Community. Engagement. Advocacy. Humor.
It is only three days until I fly to Chicago to help out at the SNAG Stand at SOFA. Obviously, I am hoping that lots of Crafthaus people who are there will stop by to say "hello" and introduce themselves to me, SNAG member or otherwise.
I've been at a bit of a loose end for the past few weeks. After finishing some items to wear at SOFA, I was waiting on getting the go-ahead for a collaborative project with my friend and colleague, photographer Simon Murphy (who took the picture of me looking smart which heads my profile), several young people who have been involved in violence in some way, and the NSPCC (National Society for the Prevention of Cruelty to Children). We've now had a few meetings and it is now at the stage where we are working out exactly how the NSPCC will work with the project. My own reasons for getting them involved was to give a very excellent and important organisation some publicity, to ensure that the young people have the support they need when looking at their feelings around what could be distressing reminiscences, and to ensure that there is not even a whiff of exploitation. The end product of this show is going to be four pieces of jewellery, four photographs and four written narratives and will be presented initially as part of the "ENOUGH: Violence, Artists Speak Out" exhibition at the SCC in Pittsburgh late next summer.
More to follow!
Stephen Bottomley has his first retrospective at the Scottish Gallery in Edinburgh opening on Tuesday 7th November. It should be an interesting show. Stephen is head of Jewellery and Silversmithing at Edinburgh College of Art and his work has a quiet, understated quality which belies the way in which he plays with materials, especially new and high-tech materials.
This brooch is made from black diamonds, enamel, aerospace "foam", gold and silver.
The catalogue can be viewed here.
I've mostly just been pottering about in the workshop, making up fairly straightforward sets of cufflinks - which suddenly seem to be very popular - and completing this commission for a woman who had survived a freak tornado!
I've also been revisiting the old "Spoon Skull" idea, using silver-plated junk shop spoons to make frivolous skull pendants. I've been combining these with the little silver antlers which I cast for the belt buckle last month:
The antlers also found their way onto this... I have absolutely no idea what this is about, but it made me laugh:
The "gem" is made of African Blackwood and was carved for me by Lucie Veilleux in Canada. Somehow they just look right together!
When I left the workshop on Friday, another Spoon Skull with antlers was underway:

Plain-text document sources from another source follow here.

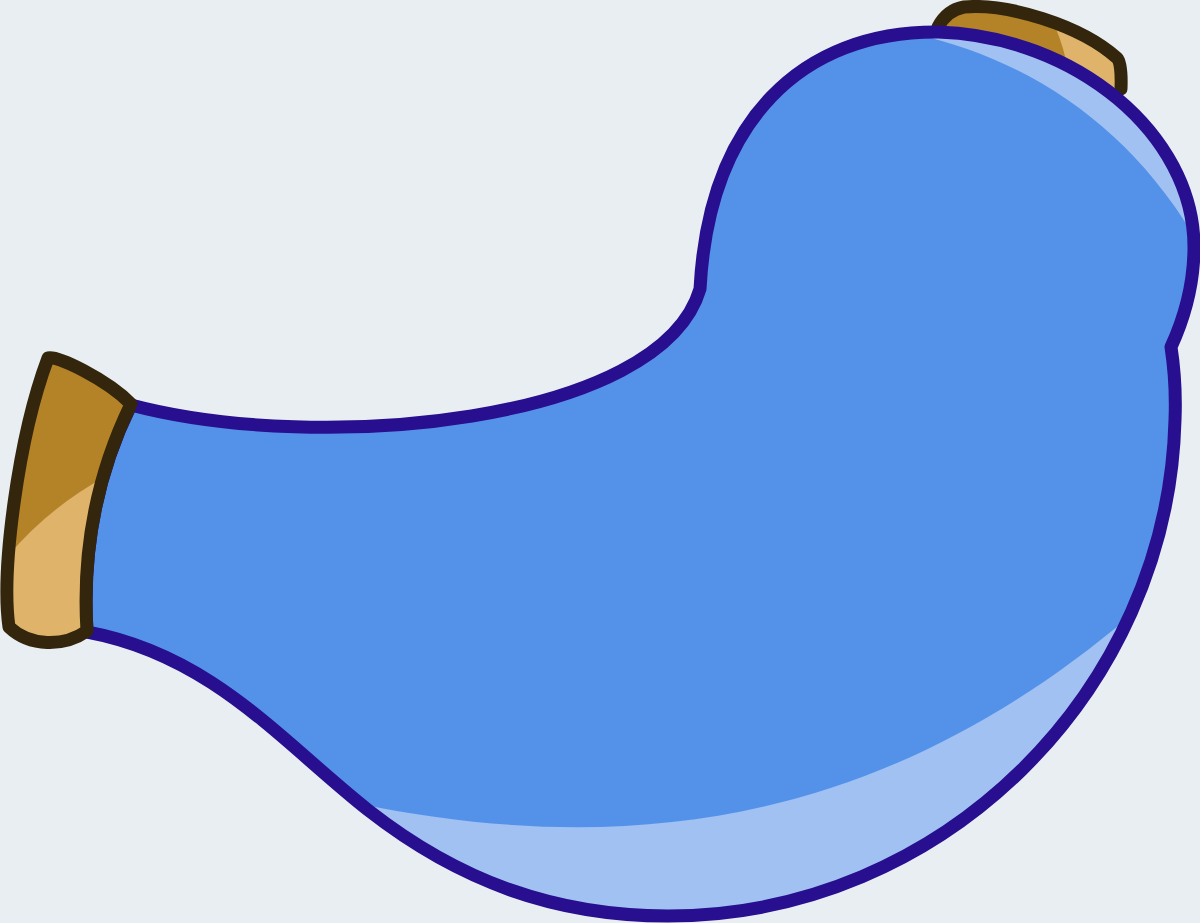
<!DOCTYPE html>
<html lang="en">
<head>
<meta charset="utf-8">
<title>Blue curved flask</title>
<style>
:root {
  --backdrop: #e8eef2;
  --body: #5492e9;
  --body-light: #a0c1f2;
  --body-line: #280f8f;
  --cuff: #b48227;
  --cuff-light: #dfb36a;
  --cuff-line: #34260c;
}
html, body { margin: 0; overflow: hidden; background: var(--backdrop); }
svg { display: block; width: 1200px; height: 923px; }
.body { fill: var(--body); }
.body-light { fill: var(--body-light); }
.cuff { fill: var(--cuff); }
.cuff-light { fill: var(--cuff-light); }
.outline { fill: none; stroke-width: 13; stroke-linejoin: round; stroke-linecap: round; }
.body-line { stroke: var(--body-line); }
.cuff-line { stroke: var(--cuff-line); }
</style>
</head>
<body>
<svg viewBox="0 0 1200 923" role="img" aria-label="Blue curved flask with a brown cuff at each end">
  <defs>
    <path id="body-shape" d="M131 405C320 455 661 423 700 289C709 120 802 31 938 32C1075 36 1194 134 1194 247Q1194 297 1171 347C1175 373 1176 395 1175 420C1168 692 942 916 668 916C556 916 460 882 368 810C282 742 212 655 87 632C82 550 97 474 131 405Z"/>
    <path id="top-cuff-shape" d="M938 27Q947 10 964 7C1007 3 1080 25 1117 58Q1122 63 1121 89L1080 85L960 45Z"/>
    <path id="left-cuff-shape" d="M48 358C55 354 108 380 131 404C97 474 82 550 87 631C64 647 30 647 9 627C1 571 18 438 48 358Z"/>
    <clipPath id="body-clip"><use href="#body-shape"/></clipPath>
    <clipPath id="top-cuff-clip"><use href="#top-cuff-shape"/></clipPath>
    <clipPath id="left-cuff-clip"><use href="#left-cuff-shape"/></clipPath>
  </defs>

  <g id="top-cuff">
    <use href="#top-cuff-shape" class="cuff"/>
    <path class="cuff-light" clip-path="url(#top-cuff-clip)" d="M1050 16Q1060 35 1066 60L1130 100V30Z"/>
    <path class="outline cuff-line" d="M938 27Q947 10 964 7C1007 3 1080 25 1117 58Q1122 63 1121 89"/>
  </g>

  <g id="flask-body">
    <use href="#body-shape" class="body"/>
    <g class="body-light" clip-path="url(#body-clip)">
      <path d="M915 34C1030 60 1127 126 1192 233L1220 230V20H915Z"/>
      <path d="M360 804C650 863 897 813 1130 616L1200 640V940H360Z"/>
    </g>
    <use href="#body-shape" class="outline body-line"/>
  </g>

  <g id="left-cuff">
    <use href="#left-cuff-shape" class="cuff"/>
    <path class="cuff-light" clip-path="url(#left-cuff-clip)" d="M8 556Q48 508 108 475V660H0Z"/>
    <use href="#left-cuff-shape" class="outline cuff-line"/>
  </g>
</svg>
</body>
</html>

I will end with the rash purchase I made from Marcia Lanyon, my stone-dealer, who also visited last week. What on earth am I to do with these HIDEOUS - but somehow compelling - Spongebob-style carvings in pink opal?
I couldn't resist them.